My name is Rebecca
Crosby. You can also call me Becky, Becca, or any variation thereof. I come
from a large family, so I even respond to “Hey, You!” on occasion. I have
one of my closest friends, Rochelle, otherwise known as Ms. Wheelchair D.C.
2006, to thank for my being crowned Ms. Wheelchair Florida on January 21.
With her encouragement, I followed in her wheelchair tracks and decided to
pursue the title. (I can’t very well say footsteps, can I?)
Though I knew of Rochelle’s intentions to enter her state’s
pageant, I was initially hesitant to enter the Ms. Wheelchair Florida.
I’ve always been an advocate, even before I knew what an advocate was. I
was born with Cerebral Palsy and grew up with two older sisters. It was
no surprise when, at the age of seven, my parents plastered a bumper
sticker on the back of my wheelchair that read, “God made men and
rested. God made women and nobody’s rested since.” I was hesitant to
enter the pageant, only because I was entering my last semester of
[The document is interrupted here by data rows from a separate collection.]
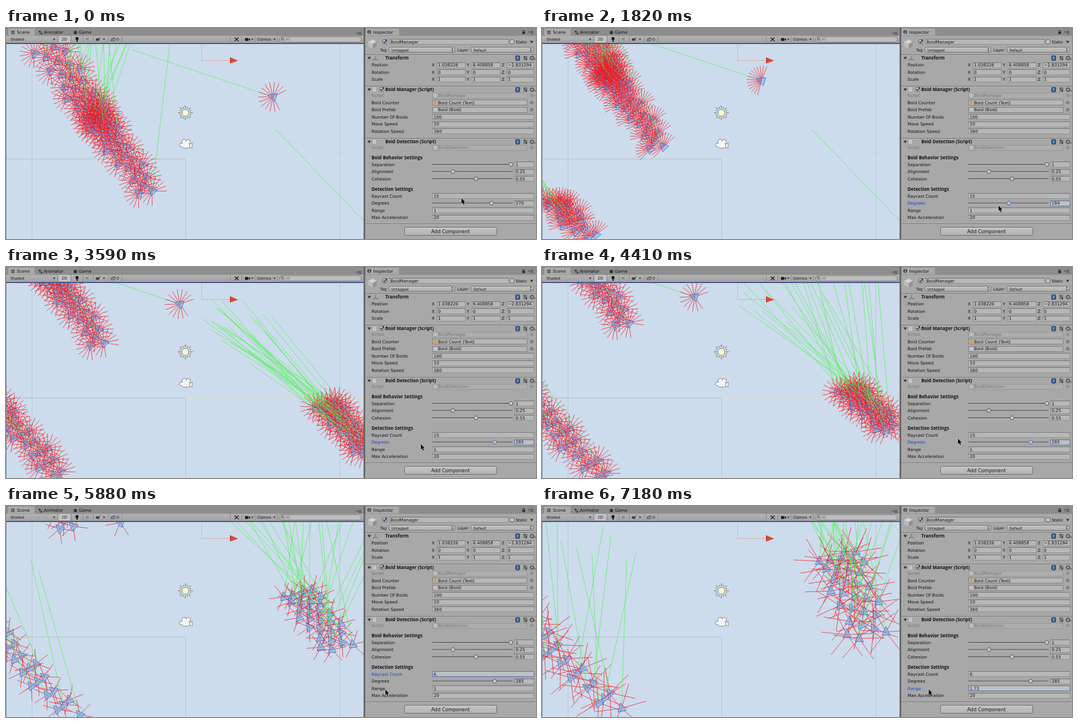
An HTML page with a canvas for the animation above (8.18 s loop, 925 by 368 pixels).

```html
<!DOCTYPE html>
<html lang="en">
<head>
<meta charset="utf-8">
<title>Boid inspector</title>
<style>
html, body { margin: 0; width: 100%; height: 100%; overflow: hidden; background: #a8a8a8; }
canvas { display: block; }
</style>
</head>
<body>
<canvas id="stage" width="925" height="368"></canvas>
<script>
const c = document.getElementById('stage').getContext('2d');
const LOOP = 8180, END = 7180, STEP = 58.6, UNIT = 26, ROW = 12.5;
const INK = '#141414', BLUE = '#1d45c9';

// Keys are [time, value, value...] rows, joined by straight lines.
function track(keys, t) {
  const i = keys.findIndex(k => k[0] > t);
  if (i === 0) return keys[0].slice(1);
  if (i < 0) return keys[keys.length - 1].slice(1);
  const a = keys[i - 1], b = keys[i], k = (t - a[0]) / (b[0] - a[0]);
  return a.slice(1).map((v, j) => v + (b[j + 1] - v) * k);
}

const DEGREES = [[1050, 270], [1816, 184], [2250, 95], [3250, 285]];
const RAYS = [[4700, 15], [5215, 6]];
const RANGE = [[5950, 1], [6446, 3.69], [7180, 1.73]];
const MOUSE = [[0, 795, 297], [350, 815, 314], [645, 853, 308], [1816, 797, 310], [2250, 765, 311],
  [3250, 853, 306], [3570, 724, 309], [5215, 728, 290], [5900, 658, 322], [6446, 718, 324], [7180, 675, 320]];
const FOCUS = [[5900, 'Range'], [4560, 'Raycast Count'], [1000, 'Degrees'], [350, 'Range']];

let seed = 29;
function rnd() {
  seed = (seed * 1664525 + 1013904223) % 4294967296;
  return seed / 4294967296;
}
const signed = () => rnd() * 2 - 1;

// u runs along the flock, side evenly across it.
function flock(n) {
  return Array.from({ length: n }, (_, i) => ({
    u: i / (n - 1), side: (i * .618034 % 1) * 2 - 1, turn: signed() * .4, lean: signed(), pick: rnd()
  }));
}
const leavers = flock(62), risers = flock(46), comers = flock(30);

function line(x1, y1, x2, y2, color, width = 1) {
  c.strokeStyle = color;
  c.lineWidth = width;
  c.beginPath();
  c.moveTo(x1, y1);
  c.lineTo(x2, y2);
  c.stroke();
}
function poly(points, fill, stroke) {
  c.beginPath();
  points.forEach(p => c.lineTo(p[0], p[1]));
  c.closePath();
  if (fill) { c.fillStyle = fill; c.fill(); }
  if (stroke) { c.strokeStyle = stroke; c.lineWidth = 1; c.stroke(); }
}
function rect(x, y, w, h, fill) {
  c.fillStyle = fill;
  c.fillRect(x, y, w, h);
}
function frame(x, y, w, h, color) {
  c.strokeStyle = color;
  c.lineWidth = 1;
  c.strokeRect(x + .5, y + .5, w - 1, h - 1);
}
function disc(x, y, r, fill, stroke) {
  c.beginPath();
  c.arc(x, y, r, 0, 7);
  if (fill) { c.fillStyle = fill; c.fill(); }
  if (stroke) { c.strokeStyle = stroke; c.lineWidth = 1; c.stroke(); }
}
function round(x, y, w, h, r, fill, stroke) {
  c.beginPath();
  c.roundRect(x, y, w, h, r);
  c.fillStyle = fill;
  c.fill();
  c.strokeStyle = stroke;
  c.lineWidth = 1;
  c.stroke();
}
function fade(y1, y2, a, b) {
  const g = c.createLinearGradient(0, y1, 0, y2);
  g.addColorStop(0, a);
  g.addColorStop(1, b);
  return g;
}
function text(s, x, y, color = INK, size = 7.4) {
  c.font = size + 'px "DejaVu Sans", sans-serif';
  c.fillStyle = color;
  c.fillText(s, x, y + 2.8);
}
function bold(s, x, y) {
  c.font = 'bold 7.9px "Open Sans", sans-serif';
  c.fillStyle = INK;
  c.fillText(s, x, y + 2.8);
}
const down = (x, y, s = 2.5) => poly([[x - s, y - s / 2], [x + s, y - s / 2], [x, y + s]], '#333');

function drawBoid(x, y, head, env, green) {
  if (x < -30 || x > 660 || y < 10 || y > 400) return;
  const at = (r, a) => [x + r * Math.cos(head + a), y + r * Math.sin(head + a)];
  if (green) line(x, y, x + 260 * Math.cos(green), y + 260 * Math.sin(green), 'rgba(70,245,70,.8)', .9);
  c.strokeStyle = 'rgba(246,18,24,.82)';
  c.lineWidth = .9;
  c.beginPath();
  for (let i = 0; i < env.rays; i++) {
    c.moveTo(x, y);
    c.lineTo(...at(env.reach, (i / (env.rays - 1) - .5) * env.arc));
  }
  c.stroke();
  poly([at(9.5, 0), at(9, 2.2), at(9, -2.2)], 'rgba(120,190,240,.6)', 'rgba(55,95,210,.8)');
}

// Leaves through the top left, moving as one band.
function drawLeavers(t, env) {
  const lean = -1.4 - .7 * Math.min(1, t / 2500);
  for (const b of leavers) {
    const y = 30 + 258 * (b.u + .1 * Math.sin(2 * Math.PI * b.u));
    const across = b.side * (24 - 9 * b.u);
    const x = 60 + .68 * (y - 10) + across;
    drawBoid(x - t * .0235, y - across * .6 - t * .0425, -2.1 + b.turn, env, b.pick < .4 && lean + b.lean * .3);
  }
  drawBoid(466 - t * .0455, 120 - t * .0155, -2.82, env, t < 6400 && -2.82);
}

// Enters one by one over the bottom edge.
function drawRisers(t, env) {
  const [lean] = track([[5200, -2.15], [7180, -1.55]], t);
  for (const b of risers) {
    const age = t - 250 - 6570 * b.u ** 1.5;
    if (age < -60) continue;
    const x = 72 + 62 * b.u * b.u + b.side * 25;
    drawBoid(x - age * .03, 368 - age * .042, -2.15 + b.turn, env, b.pick < .45 && lean + b.lean * .25);
  }
}

// Enters from the right and stretches out while turning upward: x, y, axis, width.
function drawComers(t, env) {
  const [x, y, ax, ay, w] = track([[1816, 710, 400, 75, 90, 22], [3575, 597, 281, 75, 90, 20],
    [5215, 550, 214, 75, 62, 22], [6446, 545, 186, 65, 140, 32], [7180, 545, 157, 50, 150, 36]], t);
  const [lean, fan, head] = track([[3575, -2.42, .18, -2.3], [5215, -1.75, .75, -2.1], [7180, -1.75, .55, -1.85]], t);
  for (const b of comers) {
    const k = b.u ** 1.3 - .5;
    drawBoid(x + ax * k + w * b.side, y + ay * k - w * b.side * .4, head + b.turn, env, b.pick < .85 && lean + b.lean * fan);
  }
}

function sceneIcons() {
  line(341.5, 28, 341.5, 57, 'rgba(240,150,120,.55)');
  c.setLineDash([2, 1]);
  line(341, 56.5, 391, 56.5, 'rgba(235,120,100,.75)');
  c.setLineDash([]);
  poly([[391, 51], [405, 57], [391, 62]], '#e2452b');
  line(391.5, 51, 391.5, 62, '#a8341f');

  for (let i = 0; i < 16; i++) {
    const a = i * Math.PI / 8, r = i % 2 ? 11 : 13;
    line(313 + 8 * Math.cos(a), 148 + 8 * Math.sin(a), 313 + r * Math.cos(a), 148 + r * Math.sin(a), '#77756a', 1.2);
  }
  disc(313, 148, 6, '#fbf6d2', '#858066');

  const edge = '#83878c', white = '#f6f6f4';
  disc(306, 204, 3.3, white, edge);
  disc(311, 198, 4, white, edge);
  disc(318, 198.5, 4, white, edge);
  round(308.5, 200.5, 12, 9, 2, white, edge);
  poly([[320, 204], [325, 200.5], [325, 209.5], [320, 207]], white, edge);
  rect(308, 198, 11, 10, white);
}

function drawScene(t, env) {
  c.save();
  c.beginPath();
  c.rect(1, 27, 623, 341);
  c.clip();
  rect(0, 27, 625, 341, '#ccdcec');
  const grid = '#b8c4d2';
  line(45.5, 27, 45.5, 368, grid);
  line(582.5, 27, 582.5, 368, grid);
  line(313.5, 229, 313.5, 368, grid);
  line(0, 228.5, 313, 228.5, '#b3bfca');
  line(314, 229.5, 625, 229.5, '#e0dfd2');
  drawLeavers(t, env);
  drawRisers(t, env);
  drawComers(t, env);
  sceneIcons();
  c.restore();
  rect(0, 27, 1, 341, '#7f8ca5');
}

function menuIcon(x, y) {
  down(x - 2.5, y, 1.5);
  for (let i = -1; i < 2; i++) line(x, y + i * 2 + .5, x + 5, y + i * 2 + .5, '#333', .8);
}

function drawToolbar() {
  rect(0, 0, 625, 13, '#8d8d8d');
  rect(4, 1, 46, 12, '#aaaaaa');
  rect(0, 13, 625, 13, fade(13, 26, '#b5b5b5', '#a1a1a1'));
  rect(0, 13, 625, 1, '#9b9b9b');
  rect(0, 26, 624, 2, '#47598c');
  for (const d of [10.5, 13.5]) {
    line(d, 4, d, 11, '#333', .9);
    line(8.5, d - 4.5, 15.5, d - 4.5, '#333', .9);
  }
  text('Scene', 19, 7.5);
  disc(58.5, 6, 1.6, '#333');
  disc(62, 10, 1.6, '#333');
  line(58, 10, 62, 6, '#333');
  text('Animator', 66, 7.5);
  disc(121, 8, 3, '#333');
  text('Game', 127, 7.5);
  menuIcon(615, 9);

  text('Shaded', 8, 19.5, INK, 6.3);
  rect(92, 14, 20, 11, '#c4c4c4');
  text('2D', 97, 19.5, INK, 7);
  for (const x of [90, 113, 134, 152, 178, 202, 391, 411, 434, 473]) line(x + .5, 14, x + .5, 25, '#8c8c8c');
  for (const x of [84, 171, 430, 468.5]) down(x, 19.5, 2);
  disc(124, 18.5, 2.7, '#111');
  rect(123, 20, 2, 4, '#111');
  poly([[139, 18], [141, 18], [144, 16], [144, 23], [141, 21], [139, 21]], '#888');
  rect(157, 18, 6, 4, '#444');
  line(159, 23, 165, 16, '#444');
  c.beginPath();
  c.ellipse(187, 20, 4, 2.3, 0, 0, 7);
  c.stroke();
  line(183, 23, 190, 16, '#444');
  text('0', 193, 19.5, INK, 6.5);
  line(399, 16.5, 406, 23, '#222', 1.5);
  line(406, 16.5, 399, 23, '#222', 1.5);
  rect(417, 17.5, 6, 5, '#222');
  poly([[423, 20], [426, 17.5], [426, 22.5]], '#222');
  text('Gizmos', 438, 19.5, INK, 6.7);
  round(477.5, 15, 143, 9.5, 4.7, '#bdbdbd', '#777');
  disc(482.5, 19, 2, null, '#444');
  line(484, 20.5, 486, 22.5, '#444');
  text('All', 488, 19.5, '#707070', 6.3);
}

function field(x, y, w, focused) {
  const top = Math.round(y - 5);
  rect(x, top, w, 10, focused ? '#c0c0c0' : '#b7b7b7');
  frame(x, top, w, 10, focused ? '#4e6fb8' : '#909090');
  if (!focused) rect(x, top, w, 1, '#727272');
}
function row(name, y, value, env, x = 744) {
  const on = env.focus === name;
  text(name, 638, y, on ? BLUE : INK);
  field(x, y, 922 - x, on);
  text(value, x + 2.5, y);
}
function slider(name, y, knob, value, env) {
  row(name, y, value, env, 887);
  rect(744, y - 1, 140, 2, '#6f6f6f');
  rect(744, y + 1, 140, 1, '#bcbcbc');
  const on = env.focus === name;
  disc(knob, y, 3.4, on ? '#b4c4dc' : '#c9c9c9', on ? '#4668ad' : '#555');
}
function slot(name, y, value, icon, off) {
  const ink = off ? '#747474' : INK;
  text(name, 638, y, ink);
  rect(744, Math.round(y - 5), 166, 10, off ? '#adadad' : '#b7b7b7');
  frame(744, Math.round(y - 5), 166, 10, off ? '#989898' : '#808080');
  rect(747, y - 2.5, 4.5, 5, icon);
  text(value, 754, y, ink);
  disc(917.5, y, 2.3, null, off ? '#858585' : '#555');
  disc(917.5, y, .7, '#555');
}
function check(x, y, on) {
  round(x - 3.5, y - 3.5, 7, 7, 1, '#c8c8c8', '#5c5c5c');
  if (!on) return;
  line(x - 2, y, x - .5, y + 2, '#142a66', 1.4);
  line(x - .5, y + 2, x + 3.5, y - 4, '#142a66', 1.4);
}
function divider(y) {
  rect(627, y, 298, 1, '#777');
  rect(627, y + 1, 298, 1, '#b8b8b8');
}
function header(name, y, script) {
  divider(y - 6.5);
  down(634, y - .5, 3);
  bold(name, 662, y);
  if (script) rect(640, y - 3.5, 6, 7, '#c2c5c7');
  round(889.5, y - 4, 7, 8, 1, '#40659c', '#26364f');
  text('?', 891.3, y, '#eee', 6);
  for (let i = -1; i < 2; i++) line(903, y + i * 2.5, 910, y + i * 2.5, '#333', .9);
  line(905, y - 4, 905, y - 1, '#222', 1.2);
  line(908, y, 908, y + 4, '#222', 1.2);
  disc(918, y, 2.6, null, '#333');
  for (let i = 0; i < 8; i++) {
    const a = i * Math.PI / 4;
    disc(918 + 3.7 * Math.cos(a), y + 3.7 * Math.sin(a), .7, '#333');
  }
  down(923, y + 2, 1.3);
}
function popup(x, w, s) {
  round(x + .5, 33.5, w, 9, 2, fade(33, 43, '#c4c4c4', '#adadad'), '#777');
  text(s, x + 4.5, 37.8, INK, 6.2);
  const r = x + w - 4;
  poly([[r - 1.7, 37], [r + 1.7, 37], [r, 34.8]], '#333');
  poly([[r - 1.7, 39], [r + 1.7, 39], [r, 41.2]], '#333');
}

function drawObject() {
  poly([[632, 24], [640, 20.5], [647, 24], [640, 28]], '#d3d3d3');
  poly([[632, 24], [640, 28], [640, 36], [632, 32]], '#bcbcbc');
  poly([[647, 24], [640, 28], [640, 36], [647, 32]], '#929292');
  check(661, 24, true);
  field(669, 24, 208);
  text('BoidManager', 671, 24);
  check(883, 24, false);
  text('Static', 889.5, 24, INK, 7);
  down(917.5, 24, 2.8);
  text('Tag', 653, 38, INK, 6.7);
  popup(668, 115, 'Untagged');
  text('Layer', 788, 38, INK, 6.7);
  popup(811, 109, 'Default');

  header('Transform', 52.5);
  line(645, 48, 645, 54, '#5d7d48');
  line(645, 54, 650, 56, '#a04b3b');
  line(645, 54, 640, 56, '#42609b');
  const place = { Position: ['1.038226', '6.408858', '−2.831294'], Rotation: [0, 0, 0], Scale: [1, 1, 1] };
  Object.keys(place).forEach((name, r) => {
    const y = 64.5 + r * ROW;
    text(name, 638, y);
    place[name].forEach((v, i) => {
      const x = 743 + i * 61;
      text('XYZ'[i], x, y);
      field(x + 9, y, i < 2 ? 50 : 48);
      text(v, x + 11, y);
    });
  });
}

function drawInspector(env) {
  rect(624, 0, 301, 368, '#a8a8a8');
  rect(624, 0, 301, 13, '#8d8d8d');
  rect(628, 1, 58, 12, '#a8a8a8');
  rect(624, 0, 3, 368, '#696969');
  rect(627, 13, 298, 1, '#979797');
  disc(634, 7, 3.3, '#3f4650');
  rect(633.5, 6.5, 1, 3, '#eee');
  rect(633.5, 4.8, 1, 1, '#eee');
  text('Inspector', 641, 7);
  rect(901, 6.5, 5, 4, '#333');
  disc(903.5, 5.7, 1.7, null, '#333');
  menuIcon(915, 7);
  drawObject();

  let y = 117.5;
  const next = () => y += ROW;
  header('Boid Manager (Script)', y - 10, true);
  check(656, y - 10.5, true);
  slot('Script', y, 'BoidManager', '#bfc3c7', true);
  slot('Boid Counter', next(), 'Boid Count (Text)', '#d99a3c');
  slot('Boid Prefab', next(), 'Boid (Boid)', '#c5c8cc');
  row('Number Of Boids', next(), '100', env);
  row('Move Speed', next(), '10', env);
  row('Rotation Speed', next(), '360', env);

  header('Boid Detection (Script)', 198.5, true);
  slot('Script', 208.5, 'BoidDetection', '#bfc3c7', true);
  y = 238;
  bold('Boid Behavior Settings', 638, y - 11.5);
  slider('Separation', y, 881, '1', env);
  slider('Alignment', next(), 780, '0.25', env);
  slider('Cohesion', next(), 820.5, '0.55', env);
  y = 293;
  bold('Detection Settings', 638, y - 12);
  row('Raycast Count', y, env.rays, env);
  slider('Degrees', next(), 745.8 + env.degrees * .376, env.degrees, env);
  row('Range', next(), +env.range.toFixed(2), env);
  row('Max Acceleration', next(), '20', env);
  divider(341);
  round(695.5, 347.5, 161, 14, 2.5, fade(347, 362, '#c6c6c6', '#b2b2b2'), '#6d6d6d');
  text('Add Component', 742, 354.8, INK, 8.4);
}

function drawMouse(t) {
  const [x, y] = track(MOUSE, t);
  if (t > 250 && t < 740) {
    line(x, y - 5, x, y + 5, '#222');
    line(x - 2, y - 5, x + 2, y - 5, '#222');
    line(x - 2, y + 5, x + 2, y + 5, '#222');
    return;
  }
  const tip = [[0, 0], [0, 9], [2, 7.4], [3.6, 11], [5.2, 10.2], [3.7, 6.8], [6.4, 6.5]].map(p => [x + p[0], y + p[1]]);
  poly(tip, null, 'rgba(235,235,235,.75)');
  poly(tip, '#000');
}

function draw(now) {
  const ms = now % LOOP;
  const t = ms >= END ? END : Math.floor(ms / STEP) * STEP;
  const degrees = Math.round(track(DEGREES, t)[0]);
  const range = track(RANGE, t)[0];
  const focus = FOCUS.find(f => t >= f[0]);
  const env = {
    degrees, range,
    arc: degrees * Math.PI / 180,
    reach: range * UNIT,
    rays: Math.round(track(RAYS, t)[0]),
    focus: focus ? focus[1] : ''
  };
  drawScene(t, env);
  drawToolbar();
  drawInspector(env);
  drawMouse(t);
}

const start = performance.now();
function loop() {
  draw(performance.now() - start);
  requestAnimationFrame(loop);
}
loop();
</script>
</body>
</html>
```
graduate school at the time, as I was earning my Master’s degree in
In my attempts to become a well-rounded social worker, I
spent some time learning about other client populations. I took courses in
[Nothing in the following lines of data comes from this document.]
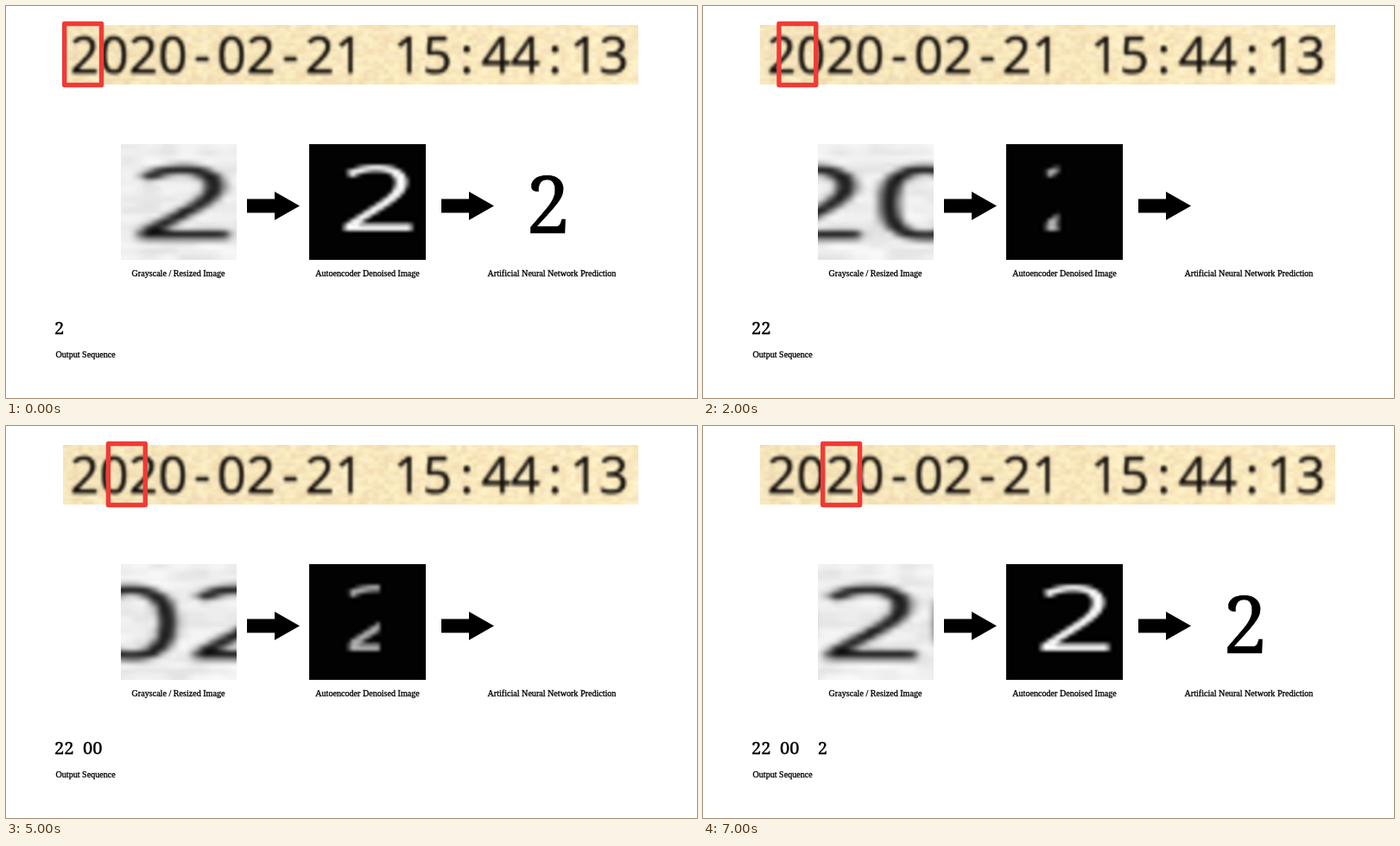
An HTML page with a canvas for the animation above (8 s loop, 800 by 454 pixels).

```html
<!DOCTYPE html>
<html lang="en">
<head>
<meta charset="utf-8">
<title>Digit recognition pipeline</title>
<style>
html, body { margin: 0; width: 100%; height: 100%; overflow: hidden; background: #fff; }
canvas, svg { position: absolute; left: 0; top: 0; width: 800px; height: 454px; }
.label { font: 10.1px "Liberation Serif", serif; stroke: #000; stroke-width: .3px; }
.mid { text-anchor: middle; }
.digit { font: 92px "Noto Serif", serif; text-anchor: middle; stroke: #000; stroke-width: .6px; }
.out { font: 20.2px "Noto Serif", serif; white-space: pre; stroke: #000; stroke-width: .35px; }
</style>
</head>
<body>
<canvas id="stage" width="800" height="454"></canvas>
<svg viewBox="0 0 800 454">
  <path id="arrow" d="M279 223.5h32V215l29 16.5-29 16.5v-8.5h-32z"/>
  <use href="#arrow" x="225"/>
  <text class="label mid" x="199.5" y="313">Grayscale / Resized Image</text>
  <text class="label mid" x="418.5" y="313">Autoencoder Denoised Image</text>
  <text class="label mid" x="632" y="313">Artificial Neural Network Prediction</text>
  <text class="label" x="57.5" y="407">Output Sequence</text>
  <text class="digit" id="digit" x="627.5" y="263"></text>
  <text class="out" id="out" x="56" y="380"></text>
  <rect id="frame" y="20.5" width="42.8" height="71" fill="none" stroke="#f03a36" stroke-width="5.4" stroke-linejoin="round"/>
</svg>
<script>
const STEP = 1000;
const SLIDE = 10.15;            // frame travel per step
const STAMP = '2020-02-21 15:44:13';
const PREDICTED = '22 00  2';   // a space means no digit was found
const STRIP = { x: 65.5, y: 22, w: 666.5, h: 68.5 };
const TILE = 134;

const $ = id => document.getElementById(id);
const ctx = $('stage').getContext('2d');

let seed = 7;
const rand = () => (seed = seed * 16807 % 2147483647) / 2147483647;

function layer(w, h) {
  const g = Object.assign(document.createElement('canvas'), { width: w, height: h }).getContext('2d');
  g.font = '59px "Open Sans", sans-serif';
  g.textAlign = 'center';
  g.imageSmoothingQuality = 'high';
  return g;
}

// The camera's time stamp, reduced to a coarse pixel grid.
function photo() {
  const full = layer(667, 69);
  for (let y = 0; y < 69; y += 3.4)
    for (let x = 0; x < 667; x += 6) {
      const n = (rand() - .5) * 26, warm = rand() * 16, light = x / 667 * 6;
      full.fillStyle = `rgb(${245 + n * .5 + light},${228 + n + light},${194 + n - warm + light})`;
      full.fillRect(x, y, 7, 4);
    }
  full.fillStyle = full.strokeStyle = '#15100c';
  full.lineWidth = .7;
  [...STAMP].forEach((ch, i) => {
    const x = 26 + 34 * i;
    full.fillText(ch, x, 55.5);
    full.strokeText(ch, x, 55.5);
  });
  const coarse = layer(254, 20);
  coarse.drawImage(full.canvas, 0, 0, 254, 20);
  return coarse.canvas;
}

// The clean digit; without one, only a slit of a "2" comes through.
function denoised(i) {
  const g = layer(28, 28), digit = PREDICTED[i].trim(), unit = 28 / TILE;
  g.fillStyle = '#020202';
  g.fillRect(0, 0, 28, 28);
  g.scale(unit, unit);
  if (!digit) {
    g.beginPath();
    g.rect(46, 0, 7 * i, TILE);
    g.clip();
  }
  g.translate(digit === '0' ? 67.5 : 80, 100);
  g.scale(2.8, 1.78);
  g.fillStyle = digit ? '#f2f2f2' : '#a8a8a8';
  g.fillText(digit || '2', 0, 0);
  return g.canvas;
}

const strip = photo();
ctx.imageSmoothingQuality = 'high';

function draw(i) {
  const { x, y, w, h } = STRIP, grid = strip.width / w;
  ctx.clearRect(0, 0, 800, 454);
  ctx.drawImage(strip, x, y, w, h);

  ctx.filter = 'grayscale(1) brightness(1.04)';
  ctx.drawImage(strip, (5.8 + SLIDE * i) * grid, 0, 36 * grid, strip.height, 133, 160, TILE, TILE);
  ctx.filter = 'none';
  ctx.drawImage(denoised(i), 351, 160, TILE + 1, TILE);

  $('frame').setAttribute('x', 67.7 + SLIDE * i);
  $('digit').textContent = PREDICTED[i].trim();
  $('out').textContent = PREDICTED.slice(0, i + 1).replace(/ /g, '  ');
}

let shown = -1;
function tick(now) {
  const i = Math.floor(now / STEP) % PREDICTED.length;
  if (i !== shown) draw(shown = i);
  requestAnimationFrame(tick);
}
tick(performance.now());
</script>
</body>
</html>
```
cultural diversity, spirituality, couples counselling, and substance abuse. I
even spent some time as an intern working with clients who were dealing with
crisis pregnancies. Though I enjoyed my work, I felt putting so much focus
into these other areas led me too far away from advocacy for people with
disabilities. I wasn’t sure how effective an advocate I would be.
As ironic as it sounds, I eventually realized that all the
time I’d spent focused on other advocacy efforts actually made me a better
advocate for people with disabilities. I formed my platform, “Access to Open
Minds” around the idea that people with disabilities need to see and be seen
by able-bodied people in order to make change happen for the better.
It’s easy for us as people with disabilities to isolate
ourselves in our homes or to only participate in disability-friendly
activities in order to avoid negative attention. That’s an easy
temptation to give in to, but not a healthy one. I believe that it also
causes fear in people who are able-bodied, because they don’t know what
to expect when they interact with us. We need to let the world know what
we’ve known all the time—that we have the same right as anyone else does
to pursue our dreams and be happy. We’re worth it!
See you soon ladies!
1. Rebecca at the National Junior
Disability Championship, in Tampa, FL, The event had a Hawaiian luau
theme, but was very rainy. Photo taken by Michael Curley on July 23,
2. Rebecca at the 8th Annual Family CAFE Conference
in Orlando, FL, on June 2, 2006. The conference gives people with
disabilities and their families a chance to network and share
3. Rebecca with two employees (Fiorella and Lina)
at Oviedo, FL. The entire staff has been very enthusiastic about
supporting her fundraising efforts. Photo dated May 13th, 2006.
4. Rebecca with her friend and traveling companion
Ana Dela Rosa after the crowning ceremony at the state pageant, in
St. Petersburg, FL, January 21, 2006.